GOAL OF THE EXERCISE → Give the number of lines below that contain the string "BROWN", and no other text.

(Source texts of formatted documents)
========================================================================

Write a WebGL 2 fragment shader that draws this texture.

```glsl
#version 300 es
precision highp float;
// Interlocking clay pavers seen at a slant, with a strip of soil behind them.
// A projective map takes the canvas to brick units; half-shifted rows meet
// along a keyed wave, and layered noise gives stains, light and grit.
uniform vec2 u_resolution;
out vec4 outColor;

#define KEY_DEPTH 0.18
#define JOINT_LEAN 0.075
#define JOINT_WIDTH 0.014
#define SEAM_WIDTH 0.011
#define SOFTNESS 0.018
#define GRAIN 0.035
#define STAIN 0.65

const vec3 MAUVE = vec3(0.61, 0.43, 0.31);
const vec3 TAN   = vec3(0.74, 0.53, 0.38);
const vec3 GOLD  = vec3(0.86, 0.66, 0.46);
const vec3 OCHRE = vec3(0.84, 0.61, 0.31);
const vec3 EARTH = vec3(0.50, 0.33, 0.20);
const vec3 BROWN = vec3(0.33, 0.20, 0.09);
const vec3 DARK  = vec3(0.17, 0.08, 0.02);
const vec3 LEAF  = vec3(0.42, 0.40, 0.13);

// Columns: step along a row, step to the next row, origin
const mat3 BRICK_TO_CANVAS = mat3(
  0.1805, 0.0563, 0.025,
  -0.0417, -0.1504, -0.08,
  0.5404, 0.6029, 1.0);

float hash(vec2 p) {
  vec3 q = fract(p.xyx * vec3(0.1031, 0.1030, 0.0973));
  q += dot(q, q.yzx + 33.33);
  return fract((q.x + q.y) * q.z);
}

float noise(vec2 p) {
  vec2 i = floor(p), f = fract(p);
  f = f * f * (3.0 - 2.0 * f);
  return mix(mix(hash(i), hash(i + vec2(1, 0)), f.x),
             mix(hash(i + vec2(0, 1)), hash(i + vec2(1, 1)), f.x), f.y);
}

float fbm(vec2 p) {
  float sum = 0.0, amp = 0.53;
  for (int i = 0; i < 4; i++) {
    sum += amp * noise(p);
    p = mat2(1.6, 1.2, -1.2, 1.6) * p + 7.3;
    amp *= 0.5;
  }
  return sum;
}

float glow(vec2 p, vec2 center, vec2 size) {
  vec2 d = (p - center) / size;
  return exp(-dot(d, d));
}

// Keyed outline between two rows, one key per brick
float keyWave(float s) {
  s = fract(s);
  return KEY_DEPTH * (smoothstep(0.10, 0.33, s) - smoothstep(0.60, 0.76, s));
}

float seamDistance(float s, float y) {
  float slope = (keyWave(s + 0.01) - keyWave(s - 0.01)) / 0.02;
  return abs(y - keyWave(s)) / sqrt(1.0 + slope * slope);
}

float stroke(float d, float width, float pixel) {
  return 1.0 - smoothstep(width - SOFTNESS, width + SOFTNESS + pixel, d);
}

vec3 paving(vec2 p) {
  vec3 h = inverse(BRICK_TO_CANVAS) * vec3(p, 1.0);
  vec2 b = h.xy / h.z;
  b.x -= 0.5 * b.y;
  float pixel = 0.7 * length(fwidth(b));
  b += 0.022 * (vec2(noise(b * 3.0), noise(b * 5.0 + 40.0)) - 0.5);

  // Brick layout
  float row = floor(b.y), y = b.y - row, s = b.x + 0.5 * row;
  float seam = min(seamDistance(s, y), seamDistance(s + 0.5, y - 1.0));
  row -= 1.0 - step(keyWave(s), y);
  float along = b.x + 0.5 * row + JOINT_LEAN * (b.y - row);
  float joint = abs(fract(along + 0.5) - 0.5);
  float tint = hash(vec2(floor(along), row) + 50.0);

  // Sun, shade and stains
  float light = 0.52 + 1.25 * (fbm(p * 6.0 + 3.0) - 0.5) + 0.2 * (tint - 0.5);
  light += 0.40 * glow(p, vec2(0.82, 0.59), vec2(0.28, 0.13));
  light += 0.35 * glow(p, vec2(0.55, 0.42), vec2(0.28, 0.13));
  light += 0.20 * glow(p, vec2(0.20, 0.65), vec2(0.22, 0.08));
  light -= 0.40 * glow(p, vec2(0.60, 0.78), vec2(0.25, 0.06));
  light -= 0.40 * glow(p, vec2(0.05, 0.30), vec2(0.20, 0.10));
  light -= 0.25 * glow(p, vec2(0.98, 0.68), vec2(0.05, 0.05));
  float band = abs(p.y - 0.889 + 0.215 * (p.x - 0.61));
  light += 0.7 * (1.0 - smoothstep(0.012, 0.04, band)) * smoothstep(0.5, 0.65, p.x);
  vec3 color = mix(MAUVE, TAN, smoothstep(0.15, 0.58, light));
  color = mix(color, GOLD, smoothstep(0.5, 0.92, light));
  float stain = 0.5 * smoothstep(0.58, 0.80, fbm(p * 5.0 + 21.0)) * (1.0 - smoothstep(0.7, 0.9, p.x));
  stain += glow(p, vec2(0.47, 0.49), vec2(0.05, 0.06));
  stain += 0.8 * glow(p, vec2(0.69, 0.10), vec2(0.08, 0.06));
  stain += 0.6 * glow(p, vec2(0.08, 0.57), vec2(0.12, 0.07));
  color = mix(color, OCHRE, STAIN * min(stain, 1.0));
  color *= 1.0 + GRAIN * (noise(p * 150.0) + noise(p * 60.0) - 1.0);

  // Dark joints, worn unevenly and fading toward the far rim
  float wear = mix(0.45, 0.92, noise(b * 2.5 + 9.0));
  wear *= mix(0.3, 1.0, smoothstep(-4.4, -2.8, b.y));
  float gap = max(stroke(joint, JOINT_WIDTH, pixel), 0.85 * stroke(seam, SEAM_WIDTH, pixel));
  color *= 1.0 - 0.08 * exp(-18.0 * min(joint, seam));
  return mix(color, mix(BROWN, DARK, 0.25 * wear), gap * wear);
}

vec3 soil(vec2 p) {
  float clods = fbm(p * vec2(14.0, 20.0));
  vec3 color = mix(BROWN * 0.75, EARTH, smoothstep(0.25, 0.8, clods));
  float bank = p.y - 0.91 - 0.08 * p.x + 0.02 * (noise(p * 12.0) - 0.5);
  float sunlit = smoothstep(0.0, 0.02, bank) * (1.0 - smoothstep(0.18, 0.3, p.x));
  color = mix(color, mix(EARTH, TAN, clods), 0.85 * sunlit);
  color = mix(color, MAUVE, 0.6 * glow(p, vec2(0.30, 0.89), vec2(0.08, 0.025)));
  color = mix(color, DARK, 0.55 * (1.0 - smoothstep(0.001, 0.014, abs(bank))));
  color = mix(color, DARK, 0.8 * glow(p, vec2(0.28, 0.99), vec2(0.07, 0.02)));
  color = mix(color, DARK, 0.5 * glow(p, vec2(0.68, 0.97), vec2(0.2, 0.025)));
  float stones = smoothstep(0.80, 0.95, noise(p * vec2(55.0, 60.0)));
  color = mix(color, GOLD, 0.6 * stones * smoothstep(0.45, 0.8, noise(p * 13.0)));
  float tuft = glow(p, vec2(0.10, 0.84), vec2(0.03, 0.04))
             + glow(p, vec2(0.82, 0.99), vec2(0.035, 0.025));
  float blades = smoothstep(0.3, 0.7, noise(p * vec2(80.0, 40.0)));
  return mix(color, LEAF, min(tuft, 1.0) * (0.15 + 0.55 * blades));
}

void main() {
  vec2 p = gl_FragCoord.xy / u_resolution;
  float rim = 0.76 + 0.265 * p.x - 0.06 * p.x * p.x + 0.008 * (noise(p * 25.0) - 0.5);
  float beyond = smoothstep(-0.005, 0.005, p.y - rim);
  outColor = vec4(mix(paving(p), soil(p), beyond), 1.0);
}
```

========================================================================

REPLY TO THE TASK → 3